Materials provided:
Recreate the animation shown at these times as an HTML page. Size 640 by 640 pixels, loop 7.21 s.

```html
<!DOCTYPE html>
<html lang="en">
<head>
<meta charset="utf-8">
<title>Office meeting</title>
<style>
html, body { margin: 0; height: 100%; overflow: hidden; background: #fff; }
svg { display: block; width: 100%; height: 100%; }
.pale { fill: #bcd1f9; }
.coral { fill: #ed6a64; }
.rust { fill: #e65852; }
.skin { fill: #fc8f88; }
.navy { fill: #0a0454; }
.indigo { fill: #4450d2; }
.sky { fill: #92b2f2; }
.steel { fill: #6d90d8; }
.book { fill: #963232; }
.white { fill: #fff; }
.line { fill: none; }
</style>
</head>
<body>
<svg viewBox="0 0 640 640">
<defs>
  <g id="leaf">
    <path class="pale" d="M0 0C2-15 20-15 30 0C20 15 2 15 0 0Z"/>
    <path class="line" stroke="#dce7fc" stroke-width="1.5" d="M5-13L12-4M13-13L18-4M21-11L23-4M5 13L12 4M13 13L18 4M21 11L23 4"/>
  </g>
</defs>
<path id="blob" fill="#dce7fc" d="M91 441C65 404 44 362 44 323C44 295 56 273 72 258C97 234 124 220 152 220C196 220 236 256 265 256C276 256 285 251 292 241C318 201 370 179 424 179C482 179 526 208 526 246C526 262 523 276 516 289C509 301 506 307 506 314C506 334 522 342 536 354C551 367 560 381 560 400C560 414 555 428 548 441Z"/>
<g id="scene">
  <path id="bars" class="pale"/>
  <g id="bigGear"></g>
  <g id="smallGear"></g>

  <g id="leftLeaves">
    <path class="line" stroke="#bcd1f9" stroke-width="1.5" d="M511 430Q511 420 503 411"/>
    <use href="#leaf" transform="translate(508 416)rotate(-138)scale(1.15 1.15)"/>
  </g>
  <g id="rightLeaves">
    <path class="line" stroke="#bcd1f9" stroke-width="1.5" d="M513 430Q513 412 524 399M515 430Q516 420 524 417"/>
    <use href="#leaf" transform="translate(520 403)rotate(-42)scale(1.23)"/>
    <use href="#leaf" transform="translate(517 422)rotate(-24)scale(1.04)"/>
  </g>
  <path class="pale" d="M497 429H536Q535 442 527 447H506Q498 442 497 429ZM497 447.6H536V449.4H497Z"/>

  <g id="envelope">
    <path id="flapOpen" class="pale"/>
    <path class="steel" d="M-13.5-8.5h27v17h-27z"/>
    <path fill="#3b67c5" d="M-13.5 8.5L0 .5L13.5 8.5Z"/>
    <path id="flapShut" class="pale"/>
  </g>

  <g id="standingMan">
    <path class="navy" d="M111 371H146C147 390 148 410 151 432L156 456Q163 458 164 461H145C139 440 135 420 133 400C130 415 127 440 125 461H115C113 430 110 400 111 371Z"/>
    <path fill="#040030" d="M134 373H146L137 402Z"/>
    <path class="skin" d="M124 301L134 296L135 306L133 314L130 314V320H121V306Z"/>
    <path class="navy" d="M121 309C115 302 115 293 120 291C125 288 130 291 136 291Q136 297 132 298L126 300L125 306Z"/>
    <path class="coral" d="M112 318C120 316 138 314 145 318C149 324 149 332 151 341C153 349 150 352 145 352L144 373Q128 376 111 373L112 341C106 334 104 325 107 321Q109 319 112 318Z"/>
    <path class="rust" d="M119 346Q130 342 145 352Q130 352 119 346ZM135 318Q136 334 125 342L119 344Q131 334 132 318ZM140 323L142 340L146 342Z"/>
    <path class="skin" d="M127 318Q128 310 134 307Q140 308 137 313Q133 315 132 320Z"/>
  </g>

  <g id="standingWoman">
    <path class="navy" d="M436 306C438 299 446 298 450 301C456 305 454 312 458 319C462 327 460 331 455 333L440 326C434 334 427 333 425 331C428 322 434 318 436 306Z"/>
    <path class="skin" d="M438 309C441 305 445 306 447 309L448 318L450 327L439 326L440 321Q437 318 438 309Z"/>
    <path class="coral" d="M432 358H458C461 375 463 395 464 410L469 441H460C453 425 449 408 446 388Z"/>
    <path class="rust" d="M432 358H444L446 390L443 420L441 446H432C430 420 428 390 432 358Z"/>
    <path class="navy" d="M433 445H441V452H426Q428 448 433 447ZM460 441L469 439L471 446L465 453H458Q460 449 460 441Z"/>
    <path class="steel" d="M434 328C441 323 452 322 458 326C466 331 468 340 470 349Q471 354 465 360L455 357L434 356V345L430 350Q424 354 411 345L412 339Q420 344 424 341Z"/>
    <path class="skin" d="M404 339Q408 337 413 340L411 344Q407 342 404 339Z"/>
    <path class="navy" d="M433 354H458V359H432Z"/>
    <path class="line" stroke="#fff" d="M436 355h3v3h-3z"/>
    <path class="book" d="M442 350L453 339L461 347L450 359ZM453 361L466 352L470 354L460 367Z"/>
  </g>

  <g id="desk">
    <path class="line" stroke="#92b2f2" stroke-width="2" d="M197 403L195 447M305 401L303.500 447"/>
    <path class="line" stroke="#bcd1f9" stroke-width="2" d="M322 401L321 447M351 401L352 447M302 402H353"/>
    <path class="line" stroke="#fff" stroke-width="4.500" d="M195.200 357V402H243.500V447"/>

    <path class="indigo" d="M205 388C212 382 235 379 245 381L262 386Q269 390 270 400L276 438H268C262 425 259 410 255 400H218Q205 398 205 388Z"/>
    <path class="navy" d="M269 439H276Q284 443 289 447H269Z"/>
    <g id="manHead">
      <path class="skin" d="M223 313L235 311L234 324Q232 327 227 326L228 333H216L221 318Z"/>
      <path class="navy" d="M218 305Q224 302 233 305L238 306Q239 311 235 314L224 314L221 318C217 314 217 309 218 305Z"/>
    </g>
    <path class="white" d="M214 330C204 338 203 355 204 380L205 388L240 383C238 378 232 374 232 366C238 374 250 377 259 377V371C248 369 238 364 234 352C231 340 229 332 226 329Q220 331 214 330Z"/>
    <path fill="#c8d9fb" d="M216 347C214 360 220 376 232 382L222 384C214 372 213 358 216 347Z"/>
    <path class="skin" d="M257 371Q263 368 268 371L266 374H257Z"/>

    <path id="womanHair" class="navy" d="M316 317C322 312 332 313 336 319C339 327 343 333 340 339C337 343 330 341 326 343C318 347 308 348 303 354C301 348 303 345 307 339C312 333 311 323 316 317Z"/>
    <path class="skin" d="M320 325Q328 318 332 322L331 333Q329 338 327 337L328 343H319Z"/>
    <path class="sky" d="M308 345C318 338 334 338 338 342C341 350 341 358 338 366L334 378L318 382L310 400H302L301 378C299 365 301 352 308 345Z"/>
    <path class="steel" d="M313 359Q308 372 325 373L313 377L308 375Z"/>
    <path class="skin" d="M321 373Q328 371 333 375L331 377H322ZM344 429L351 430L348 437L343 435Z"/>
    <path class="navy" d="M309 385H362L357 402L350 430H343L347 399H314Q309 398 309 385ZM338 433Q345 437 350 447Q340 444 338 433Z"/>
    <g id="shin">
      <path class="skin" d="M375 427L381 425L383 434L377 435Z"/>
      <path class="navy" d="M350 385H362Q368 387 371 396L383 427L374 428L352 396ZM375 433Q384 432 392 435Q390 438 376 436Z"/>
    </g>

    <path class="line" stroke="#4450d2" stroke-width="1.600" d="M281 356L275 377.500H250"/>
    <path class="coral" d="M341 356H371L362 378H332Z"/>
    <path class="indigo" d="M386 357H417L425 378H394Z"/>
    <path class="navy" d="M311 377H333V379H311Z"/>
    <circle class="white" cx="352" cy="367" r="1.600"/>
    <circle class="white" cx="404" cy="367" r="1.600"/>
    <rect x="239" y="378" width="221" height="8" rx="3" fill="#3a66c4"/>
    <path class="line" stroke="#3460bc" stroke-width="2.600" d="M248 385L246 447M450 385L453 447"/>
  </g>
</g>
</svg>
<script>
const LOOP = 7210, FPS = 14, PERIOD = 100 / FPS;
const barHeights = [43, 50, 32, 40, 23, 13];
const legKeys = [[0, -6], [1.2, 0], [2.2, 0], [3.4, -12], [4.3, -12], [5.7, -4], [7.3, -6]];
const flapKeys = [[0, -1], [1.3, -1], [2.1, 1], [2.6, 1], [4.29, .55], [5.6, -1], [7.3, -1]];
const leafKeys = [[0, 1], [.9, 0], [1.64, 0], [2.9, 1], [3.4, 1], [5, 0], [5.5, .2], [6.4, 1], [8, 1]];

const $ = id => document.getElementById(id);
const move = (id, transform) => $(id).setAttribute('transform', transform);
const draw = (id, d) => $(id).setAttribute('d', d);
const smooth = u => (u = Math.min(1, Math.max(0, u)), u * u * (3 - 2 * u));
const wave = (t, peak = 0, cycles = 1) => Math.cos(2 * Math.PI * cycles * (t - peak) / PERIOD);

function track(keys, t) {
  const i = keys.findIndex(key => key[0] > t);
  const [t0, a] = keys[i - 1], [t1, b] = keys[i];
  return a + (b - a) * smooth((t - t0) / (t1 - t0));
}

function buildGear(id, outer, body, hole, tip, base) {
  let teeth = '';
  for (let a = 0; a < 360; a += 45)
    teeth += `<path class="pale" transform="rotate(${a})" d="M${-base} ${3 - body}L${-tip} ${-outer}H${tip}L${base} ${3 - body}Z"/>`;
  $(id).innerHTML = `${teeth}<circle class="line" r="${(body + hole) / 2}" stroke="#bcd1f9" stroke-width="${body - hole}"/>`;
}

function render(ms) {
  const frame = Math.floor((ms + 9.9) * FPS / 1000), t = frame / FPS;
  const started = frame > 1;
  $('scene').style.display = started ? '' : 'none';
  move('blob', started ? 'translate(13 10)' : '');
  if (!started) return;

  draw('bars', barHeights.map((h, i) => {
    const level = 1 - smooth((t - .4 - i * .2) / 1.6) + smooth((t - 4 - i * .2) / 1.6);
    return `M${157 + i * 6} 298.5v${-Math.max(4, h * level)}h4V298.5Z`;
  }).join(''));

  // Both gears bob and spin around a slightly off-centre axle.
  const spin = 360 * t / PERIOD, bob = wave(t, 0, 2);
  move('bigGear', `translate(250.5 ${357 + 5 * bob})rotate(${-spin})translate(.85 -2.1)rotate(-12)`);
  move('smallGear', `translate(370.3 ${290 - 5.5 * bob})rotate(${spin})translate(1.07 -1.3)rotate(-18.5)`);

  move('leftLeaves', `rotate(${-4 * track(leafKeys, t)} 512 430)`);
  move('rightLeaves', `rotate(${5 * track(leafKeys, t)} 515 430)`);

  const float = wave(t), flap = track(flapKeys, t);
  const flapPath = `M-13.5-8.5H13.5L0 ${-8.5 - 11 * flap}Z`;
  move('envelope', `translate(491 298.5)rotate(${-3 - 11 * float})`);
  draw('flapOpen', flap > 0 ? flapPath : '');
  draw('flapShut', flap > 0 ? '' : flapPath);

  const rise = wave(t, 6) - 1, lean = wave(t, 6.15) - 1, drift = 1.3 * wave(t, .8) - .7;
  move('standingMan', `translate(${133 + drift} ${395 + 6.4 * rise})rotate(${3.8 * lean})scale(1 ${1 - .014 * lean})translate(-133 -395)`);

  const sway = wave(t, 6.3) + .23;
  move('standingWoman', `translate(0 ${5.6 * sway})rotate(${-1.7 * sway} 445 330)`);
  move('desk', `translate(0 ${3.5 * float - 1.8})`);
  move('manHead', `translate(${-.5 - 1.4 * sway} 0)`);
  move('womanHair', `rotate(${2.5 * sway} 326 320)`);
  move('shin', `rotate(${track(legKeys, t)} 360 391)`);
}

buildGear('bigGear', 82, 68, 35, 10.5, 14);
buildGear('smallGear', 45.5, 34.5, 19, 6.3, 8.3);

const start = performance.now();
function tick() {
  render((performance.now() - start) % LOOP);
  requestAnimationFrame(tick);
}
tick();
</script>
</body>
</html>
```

Work order: Reply with only the number of lines in the material above where the string "level" appears.

Solution for this exercise: 2